Fishing the first pieces of offshore structure related to these spawning locations is often my favorite place to look in these conditions. The falling water level causes fish to move off the bank and retreat to more stable conditions. This is one of the best times to target offshore structure during the spawn. This structure isn’t always deep however, I often find success in 5-10 feet of water given these conditions. Locations such as brush, rock and other ambush points create the perfect locations for bass to hide during falling water levels.


Another huge reason bass move offshore this time of year is weather changes. One of the infamous shallow water killers is a cold front. Anglers all over the country have experienced the effects of this weather change, as it often leads to a slow day of fishing. This can be anything from a 5 degree drop in temperature all the way to a major freeze. Regardless of the severity it hardly ever helps the shallow bite. This is because the upper water column is most effected by changes in the weather system. This water is directly subjected to the outdoors temperature causing it to rapidly change alongside changing weather conditions. These changes in temperature cause bass to move deep in search of more stable conditions.

Deep water is far less affected by changes in the weather, making it a much more consistent approach to catching fish. Getting slightly off the bank and targeting submerged structure is one of the best was I’ve found to handle a major cold front. While this may sound easy on paper, its very common to get stuck in your ways regardless of a change in weather. Paying attention to these subtle changes and adjusting with the fish is the best way to constantly get bites throughout the spring season. Im guilty of this myself, however I started to find a lot more success once I started letting the fish tell me what to do, not the other way around.

Photo by: Shane Durrance



My final and favorite reason to fish offshore during the spawn is to avoid fishing pressure. During the fall, winter and summer it seems that anglers spread out all over the lake targeting various depths in the water column. In the spring however, anglers often flock to the bank targeting spawning fish using a variety of traditional tactics. While this is undoubtably a fantastic way to fish this time of year, I tend to prefer getting away from the crowds. Not only does fishing offshore during the spawn separate you from other fisherman, but it also allows you to get on unique bites other anglers aren’t capitalizing on. One of my favorite offshore spawning bites to target is offshore stump fishing.

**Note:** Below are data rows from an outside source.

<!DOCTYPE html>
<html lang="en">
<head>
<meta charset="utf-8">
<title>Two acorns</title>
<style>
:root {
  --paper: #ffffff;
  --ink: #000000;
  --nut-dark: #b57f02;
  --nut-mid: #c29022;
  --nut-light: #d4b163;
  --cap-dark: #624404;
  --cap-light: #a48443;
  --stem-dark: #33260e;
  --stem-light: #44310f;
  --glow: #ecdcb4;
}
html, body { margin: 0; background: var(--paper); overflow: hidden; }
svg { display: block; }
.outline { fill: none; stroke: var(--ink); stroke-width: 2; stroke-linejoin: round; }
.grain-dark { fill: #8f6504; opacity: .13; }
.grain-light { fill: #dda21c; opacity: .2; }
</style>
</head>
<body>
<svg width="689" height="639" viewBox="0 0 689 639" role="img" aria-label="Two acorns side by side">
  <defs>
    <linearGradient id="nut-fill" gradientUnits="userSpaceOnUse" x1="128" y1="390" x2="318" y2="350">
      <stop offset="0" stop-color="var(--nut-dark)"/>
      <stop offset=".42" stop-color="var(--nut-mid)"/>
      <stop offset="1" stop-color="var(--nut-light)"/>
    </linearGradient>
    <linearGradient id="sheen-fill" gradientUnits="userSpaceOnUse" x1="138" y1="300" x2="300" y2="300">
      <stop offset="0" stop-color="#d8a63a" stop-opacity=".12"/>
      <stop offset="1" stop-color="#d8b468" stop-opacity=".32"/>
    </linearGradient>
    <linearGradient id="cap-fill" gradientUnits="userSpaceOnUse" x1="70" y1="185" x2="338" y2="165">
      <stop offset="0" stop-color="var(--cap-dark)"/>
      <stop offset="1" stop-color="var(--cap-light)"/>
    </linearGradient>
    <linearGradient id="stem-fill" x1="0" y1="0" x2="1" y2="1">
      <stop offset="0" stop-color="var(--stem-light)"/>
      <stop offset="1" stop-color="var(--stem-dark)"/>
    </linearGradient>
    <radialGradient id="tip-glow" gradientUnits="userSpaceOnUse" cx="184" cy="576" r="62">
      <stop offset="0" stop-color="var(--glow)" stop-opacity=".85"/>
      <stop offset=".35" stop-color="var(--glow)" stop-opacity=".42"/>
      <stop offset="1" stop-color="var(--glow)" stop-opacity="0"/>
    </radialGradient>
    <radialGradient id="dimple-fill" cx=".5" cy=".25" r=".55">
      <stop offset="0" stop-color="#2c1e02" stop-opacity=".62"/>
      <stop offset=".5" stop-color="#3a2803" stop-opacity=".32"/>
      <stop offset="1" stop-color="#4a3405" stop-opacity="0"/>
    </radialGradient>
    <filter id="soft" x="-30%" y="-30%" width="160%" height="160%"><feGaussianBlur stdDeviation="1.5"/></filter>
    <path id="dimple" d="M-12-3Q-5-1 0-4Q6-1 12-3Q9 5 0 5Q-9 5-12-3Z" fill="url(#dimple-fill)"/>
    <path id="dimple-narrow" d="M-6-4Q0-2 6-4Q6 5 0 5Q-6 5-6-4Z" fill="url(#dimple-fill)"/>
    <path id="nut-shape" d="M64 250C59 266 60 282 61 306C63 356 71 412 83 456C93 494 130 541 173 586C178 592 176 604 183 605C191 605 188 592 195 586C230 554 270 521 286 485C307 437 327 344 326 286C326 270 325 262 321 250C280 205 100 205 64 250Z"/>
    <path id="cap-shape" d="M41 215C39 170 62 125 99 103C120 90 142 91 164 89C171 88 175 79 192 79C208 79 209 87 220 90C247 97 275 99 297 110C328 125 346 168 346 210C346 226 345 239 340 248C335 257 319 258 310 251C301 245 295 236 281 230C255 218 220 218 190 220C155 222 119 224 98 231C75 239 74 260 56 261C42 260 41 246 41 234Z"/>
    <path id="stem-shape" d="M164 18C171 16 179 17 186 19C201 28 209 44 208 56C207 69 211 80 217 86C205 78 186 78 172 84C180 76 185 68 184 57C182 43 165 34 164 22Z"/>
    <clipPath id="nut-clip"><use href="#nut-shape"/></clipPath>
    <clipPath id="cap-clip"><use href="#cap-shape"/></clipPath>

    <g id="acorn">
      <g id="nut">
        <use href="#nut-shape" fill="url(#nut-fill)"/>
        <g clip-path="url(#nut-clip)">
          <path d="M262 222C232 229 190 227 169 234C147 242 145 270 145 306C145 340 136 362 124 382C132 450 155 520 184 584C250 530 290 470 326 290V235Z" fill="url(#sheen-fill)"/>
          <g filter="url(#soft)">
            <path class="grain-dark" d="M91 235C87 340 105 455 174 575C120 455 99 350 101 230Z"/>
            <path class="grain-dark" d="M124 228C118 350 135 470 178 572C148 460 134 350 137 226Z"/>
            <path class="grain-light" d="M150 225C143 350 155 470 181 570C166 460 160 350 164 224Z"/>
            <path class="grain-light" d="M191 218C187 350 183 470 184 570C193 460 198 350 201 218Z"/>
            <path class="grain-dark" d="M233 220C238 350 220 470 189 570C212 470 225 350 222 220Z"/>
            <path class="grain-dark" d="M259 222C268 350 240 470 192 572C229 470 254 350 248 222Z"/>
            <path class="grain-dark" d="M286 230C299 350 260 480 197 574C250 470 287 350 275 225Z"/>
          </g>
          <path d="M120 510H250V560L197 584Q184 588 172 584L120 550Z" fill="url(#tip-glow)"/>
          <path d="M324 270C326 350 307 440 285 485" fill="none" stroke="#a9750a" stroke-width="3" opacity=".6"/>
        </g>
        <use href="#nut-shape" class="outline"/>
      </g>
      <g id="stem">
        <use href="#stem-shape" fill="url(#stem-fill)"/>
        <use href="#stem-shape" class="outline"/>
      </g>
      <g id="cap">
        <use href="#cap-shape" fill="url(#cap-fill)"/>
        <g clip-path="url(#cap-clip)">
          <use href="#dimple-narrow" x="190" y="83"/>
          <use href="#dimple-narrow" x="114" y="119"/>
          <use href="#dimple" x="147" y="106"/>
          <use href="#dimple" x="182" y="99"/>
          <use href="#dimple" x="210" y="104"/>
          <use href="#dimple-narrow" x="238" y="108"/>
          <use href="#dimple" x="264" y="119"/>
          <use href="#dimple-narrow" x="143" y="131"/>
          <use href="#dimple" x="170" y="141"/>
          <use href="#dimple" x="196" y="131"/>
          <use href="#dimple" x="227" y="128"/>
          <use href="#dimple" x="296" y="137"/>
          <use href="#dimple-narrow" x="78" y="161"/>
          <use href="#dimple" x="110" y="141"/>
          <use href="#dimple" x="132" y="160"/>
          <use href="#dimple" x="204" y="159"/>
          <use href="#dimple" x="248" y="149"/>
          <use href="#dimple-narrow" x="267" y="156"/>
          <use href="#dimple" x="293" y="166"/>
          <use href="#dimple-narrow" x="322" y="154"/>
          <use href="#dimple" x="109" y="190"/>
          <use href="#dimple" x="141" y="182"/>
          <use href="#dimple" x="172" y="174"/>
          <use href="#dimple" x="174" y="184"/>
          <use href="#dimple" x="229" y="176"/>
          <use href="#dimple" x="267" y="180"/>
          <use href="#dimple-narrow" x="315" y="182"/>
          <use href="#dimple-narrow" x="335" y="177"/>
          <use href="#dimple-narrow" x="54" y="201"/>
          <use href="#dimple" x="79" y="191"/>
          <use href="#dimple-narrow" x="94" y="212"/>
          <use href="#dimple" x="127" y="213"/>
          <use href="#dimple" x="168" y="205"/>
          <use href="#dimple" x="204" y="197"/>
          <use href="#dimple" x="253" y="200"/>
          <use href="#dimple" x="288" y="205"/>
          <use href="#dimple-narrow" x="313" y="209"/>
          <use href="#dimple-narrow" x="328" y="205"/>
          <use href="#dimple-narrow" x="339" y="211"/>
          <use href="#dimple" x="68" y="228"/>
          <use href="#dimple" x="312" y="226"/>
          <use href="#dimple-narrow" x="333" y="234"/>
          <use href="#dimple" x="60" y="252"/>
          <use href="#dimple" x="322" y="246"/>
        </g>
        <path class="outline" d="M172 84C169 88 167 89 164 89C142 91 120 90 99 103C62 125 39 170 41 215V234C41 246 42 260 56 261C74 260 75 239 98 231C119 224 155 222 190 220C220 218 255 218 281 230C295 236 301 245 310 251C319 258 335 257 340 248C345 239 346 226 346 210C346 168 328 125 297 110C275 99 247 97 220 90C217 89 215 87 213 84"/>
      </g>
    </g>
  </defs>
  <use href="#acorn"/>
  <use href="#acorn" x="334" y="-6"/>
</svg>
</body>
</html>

Bass will often roam flats looking for stumps and other hard cover to lay their eggs. This type of cover isn’t visible with the naked eye, however it can still lead to some fantastic days of fishing. I’ll often start using side scan to graph these flats looking for hard bottom and cover for fish to spawn on. Once I’ve located a plethora of cover I’ll go through using forward facing sonar to catch individual fish using this cover to spawn. Ive caught all three species of bass practicing this technique, and its truly a great way to put together a quality limit of bass. Some of my favorite baits for this technique include a Strike King Filler Worm rigged on a drop shot, as well as a Neko rigged Yamamoto Senko.

Fishing deep during the spawn may seem counter intuitive at first, however you’ll quickly learn there’s still plenty of fish to be caught offshore this time of year. Paying attention to things such as water level, changing weather conditions and fishing pressure are all great indictors on when to move off the bank. If you’re looking to expand your spring fishing skillset, don’t be afraid to check deeper water when the right conditions present themselves.